Aim of the task:
What you return must match the data below exactly, minus any pictures.

Available data:
..........
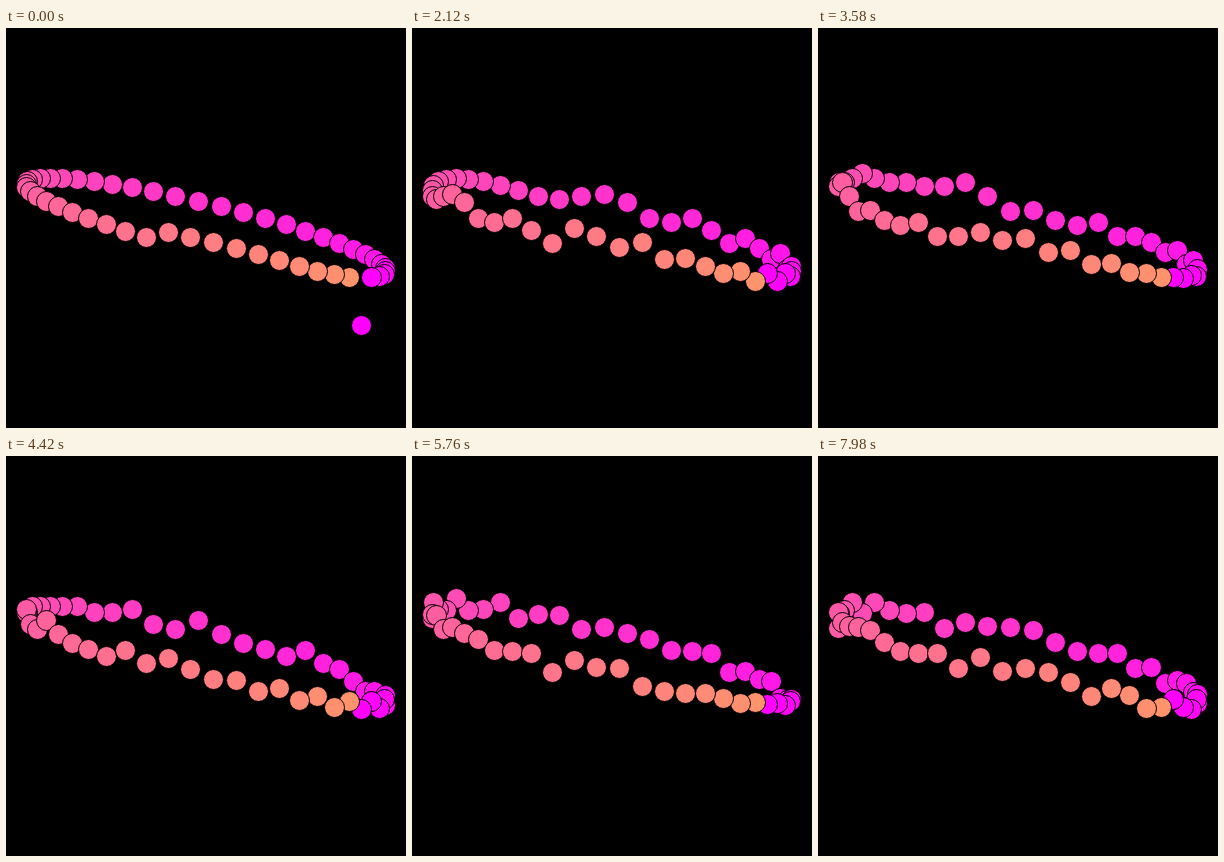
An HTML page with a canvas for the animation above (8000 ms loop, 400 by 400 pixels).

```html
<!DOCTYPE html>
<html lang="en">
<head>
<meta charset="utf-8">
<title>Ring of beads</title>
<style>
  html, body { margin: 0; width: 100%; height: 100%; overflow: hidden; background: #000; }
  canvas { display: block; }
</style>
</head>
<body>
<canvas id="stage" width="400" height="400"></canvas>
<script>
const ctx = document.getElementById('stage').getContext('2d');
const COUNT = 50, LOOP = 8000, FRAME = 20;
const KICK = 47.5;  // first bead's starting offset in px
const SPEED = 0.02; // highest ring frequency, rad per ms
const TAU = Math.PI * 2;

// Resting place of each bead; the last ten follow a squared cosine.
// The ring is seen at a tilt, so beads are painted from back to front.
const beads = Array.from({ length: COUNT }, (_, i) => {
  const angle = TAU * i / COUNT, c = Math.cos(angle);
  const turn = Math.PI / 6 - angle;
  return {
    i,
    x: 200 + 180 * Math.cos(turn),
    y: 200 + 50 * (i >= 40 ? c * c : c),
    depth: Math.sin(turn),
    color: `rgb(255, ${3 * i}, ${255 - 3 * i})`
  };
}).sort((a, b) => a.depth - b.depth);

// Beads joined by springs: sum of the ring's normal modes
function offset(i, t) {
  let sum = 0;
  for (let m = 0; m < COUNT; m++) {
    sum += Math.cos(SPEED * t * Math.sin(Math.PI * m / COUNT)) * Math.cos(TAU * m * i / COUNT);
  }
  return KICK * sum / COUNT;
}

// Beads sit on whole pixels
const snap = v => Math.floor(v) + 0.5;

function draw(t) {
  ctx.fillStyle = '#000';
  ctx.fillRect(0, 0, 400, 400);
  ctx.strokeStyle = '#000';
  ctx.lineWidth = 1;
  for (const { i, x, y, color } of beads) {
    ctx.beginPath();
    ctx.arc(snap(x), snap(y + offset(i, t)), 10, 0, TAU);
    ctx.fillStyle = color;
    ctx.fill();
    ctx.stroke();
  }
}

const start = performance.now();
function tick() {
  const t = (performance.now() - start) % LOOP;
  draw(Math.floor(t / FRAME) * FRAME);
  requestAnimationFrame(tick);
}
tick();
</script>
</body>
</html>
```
..........
Output for this task:
An HTML page with a canvas for the animation above (8000 ms loop, 400 by 400 pixels).

```html
<!DOCTYPE html>
<html lang="en">
<head>
<meta charset="utf-8">
<title>Ring of beads</title>
<style>
  html, body { margin: 0; width: 100%; height: 100%; overflow: hidden; background: #000; }
  canvas { display: block; }
</style>
</head>
<body>
<canvas id="stage" width="400" height="400"></canvas>
<script>
const ctx = document.getElementById('stage').getContext('2d');
const COUNT = 50, LOOP = 8000, FRAME = 20;
const KICK = 47.5;  // first bead's starting offset in px
const SPEED = 0.02; // highest ring frequency, rad per ms
const TAU = Math.PI * 2;

// Resting place of each bead; the last ten follow a squared cosine.
// The ring is seen at a tilt, so beads are painted from back to front.
const beads = Array.from({ length: COUNT }, (_, i) => {
  const angle = TAU * i / COUNT, c = Math.cos(angle);
  const turn = Math.PI / 6 - angle;
  return {
    i,
    x: 200 + 180 * Math.cos(turn),
    y: 200 + 50 * (i >= 40 ? c * c : c),
    depth: Math.sin(turn),
    color: `rgb(255, ${3 * i}, ${255 - 3 * i})`
  };
}).sort((a, b) => a.depth - b.depth);

// Beads joined by springs: sum of the ring's normal modes
function offset(i, t) {
  let sum = 0;
  for (let m = 0; m < COUNT; m++) {
    sum += Math.cos(SPEED * t * Math.sin(Math.PI * m / COUNT)) * Math.cos(TAU * m * i / COUNT);
  }
  return KICK * sum / COUNT;
}

// Beads sit on whole pixels
const snap = v => Math.floor(v) + 0.5;

function draw(t) {
  ctx.fillStyle = '#000';
  ctx.fillRect(0, 0, 400, 400);
  ctx.strokeStyle = '#000';
  ctx.lineWidth = 1;
  for (const { i, x, y, color } of beads) {
    ctx.beginPath();
    ctx.arc(snap(x), snap(y + offset(i, t)), 10, 0, TAU);
    ctx.fillStyle = color;
    ctx.fill();
    ctx.stroke();
  }
}

const start = performance.now();
function tick() {
  const t = (performance.now() - start) % LOOP;
  draw(Math.floor(t / FRAME) * FRAME);
  requestAnimationFrame(tick);
}
tick();
</script>
</body>
</html>
```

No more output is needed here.